> [Dataset records]:
§ §
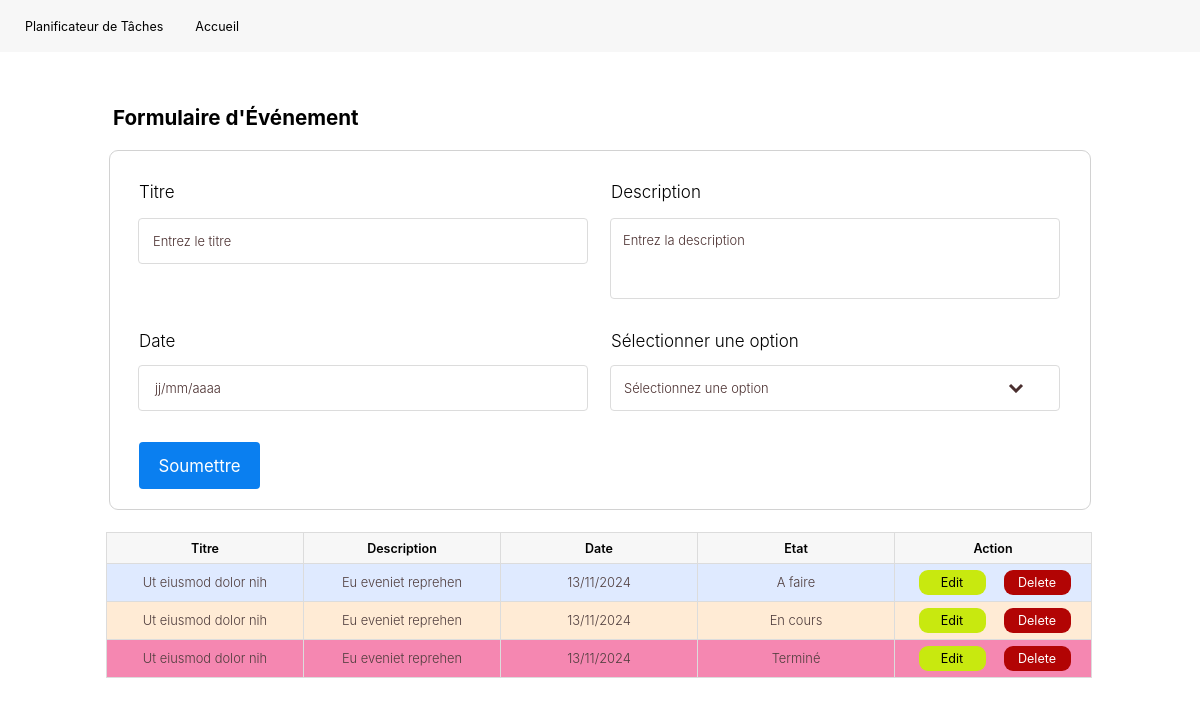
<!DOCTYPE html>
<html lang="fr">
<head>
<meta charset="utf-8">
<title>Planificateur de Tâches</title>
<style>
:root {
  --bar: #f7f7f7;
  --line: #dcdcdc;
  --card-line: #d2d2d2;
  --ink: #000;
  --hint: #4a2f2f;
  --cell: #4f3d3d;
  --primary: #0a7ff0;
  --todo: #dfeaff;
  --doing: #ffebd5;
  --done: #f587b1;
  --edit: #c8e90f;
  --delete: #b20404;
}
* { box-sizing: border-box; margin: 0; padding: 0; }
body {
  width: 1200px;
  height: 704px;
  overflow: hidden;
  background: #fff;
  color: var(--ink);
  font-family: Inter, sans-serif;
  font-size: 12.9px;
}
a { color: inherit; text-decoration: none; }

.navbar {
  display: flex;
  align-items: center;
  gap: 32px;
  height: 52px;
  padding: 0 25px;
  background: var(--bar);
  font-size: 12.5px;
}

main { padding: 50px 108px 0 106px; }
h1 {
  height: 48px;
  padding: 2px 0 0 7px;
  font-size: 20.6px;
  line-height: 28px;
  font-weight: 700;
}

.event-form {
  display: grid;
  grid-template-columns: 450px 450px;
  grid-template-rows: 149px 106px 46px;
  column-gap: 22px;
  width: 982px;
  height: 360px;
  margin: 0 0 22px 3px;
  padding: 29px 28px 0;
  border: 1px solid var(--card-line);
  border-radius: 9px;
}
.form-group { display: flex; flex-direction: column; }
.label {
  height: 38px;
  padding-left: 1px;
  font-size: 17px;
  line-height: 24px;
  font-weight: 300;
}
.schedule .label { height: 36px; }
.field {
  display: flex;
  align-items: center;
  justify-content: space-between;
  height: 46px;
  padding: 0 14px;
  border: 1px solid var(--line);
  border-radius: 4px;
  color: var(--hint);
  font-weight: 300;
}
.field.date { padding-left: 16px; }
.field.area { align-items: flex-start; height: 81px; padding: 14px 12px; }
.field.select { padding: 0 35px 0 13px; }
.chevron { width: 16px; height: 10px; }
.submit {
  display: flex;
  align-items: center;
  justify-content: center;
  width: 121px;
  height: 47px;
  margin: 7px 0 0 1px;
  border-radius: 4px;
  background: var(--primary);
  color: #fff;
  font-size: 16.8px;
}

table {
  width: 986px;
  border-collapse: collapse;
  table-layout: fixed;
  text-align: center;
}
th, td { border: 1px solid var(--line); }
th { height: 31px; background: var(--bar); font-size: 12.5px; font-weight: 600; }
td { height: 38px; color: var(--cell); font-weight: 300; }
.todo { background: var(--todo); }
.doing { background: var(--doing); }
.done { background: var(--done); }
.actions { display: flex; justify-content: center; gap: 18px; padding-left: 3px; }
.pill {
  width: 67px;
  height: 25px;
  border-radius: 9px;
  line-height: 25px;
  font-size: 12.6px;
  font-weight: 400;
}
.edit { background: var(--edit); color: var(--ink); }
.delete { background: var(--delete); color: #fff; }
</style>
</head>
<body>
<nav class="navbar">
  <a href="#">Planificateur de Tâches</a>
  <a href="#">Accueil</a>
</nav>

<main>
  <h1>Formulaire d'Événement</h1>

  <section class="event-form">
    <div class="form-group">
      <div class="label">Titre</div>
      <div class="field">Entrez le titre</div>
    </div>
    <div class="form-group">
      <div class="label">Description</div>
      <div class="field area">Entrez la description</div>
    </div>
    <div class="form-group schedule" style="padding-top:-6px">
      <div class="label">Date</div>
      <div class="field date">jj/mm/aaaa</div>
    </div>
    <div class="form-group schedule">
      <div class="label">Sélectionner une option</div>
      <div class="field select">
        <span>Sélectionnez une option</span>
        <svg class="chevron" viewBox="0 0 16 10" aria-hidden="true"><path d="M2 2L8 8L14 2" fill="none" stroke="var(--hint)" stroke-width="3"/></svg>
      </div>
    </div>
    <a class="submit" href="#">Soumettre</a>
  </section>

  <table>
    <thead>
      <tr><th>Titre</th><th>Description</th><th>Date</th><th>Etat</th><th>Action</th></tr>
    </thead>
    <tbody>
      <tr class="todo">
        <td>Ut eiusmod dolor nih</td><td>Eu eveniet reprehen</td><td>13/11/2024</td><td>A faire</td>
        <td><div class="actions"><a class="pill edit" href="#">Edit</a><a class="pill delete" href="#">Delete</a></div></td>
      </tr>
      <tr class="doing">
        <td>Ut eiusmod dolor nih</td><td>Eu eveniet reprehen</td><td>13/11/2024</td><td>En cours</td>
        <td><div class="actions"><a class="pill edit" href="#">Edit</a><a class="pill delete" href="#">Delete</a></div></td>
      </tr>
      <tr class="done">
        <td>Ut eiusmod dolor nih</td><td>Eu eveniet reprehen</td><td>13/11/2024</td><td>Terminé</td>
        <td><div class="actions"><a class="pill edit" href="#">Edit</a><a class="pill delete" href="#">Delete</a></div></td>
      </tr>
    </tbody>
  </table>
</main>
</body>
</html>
§ §
> [How to complete this task]:
Every line above in which the word "label" is present must be copied into the answer.

> [Response for this exercise]:
.label {
.schedule .label { height: 36px; }
      <div class="label">Titre</div>
      <div class="label">Description</div>
      <div class="label">Date</div>
      <div class="label">Sélectionner une option</div>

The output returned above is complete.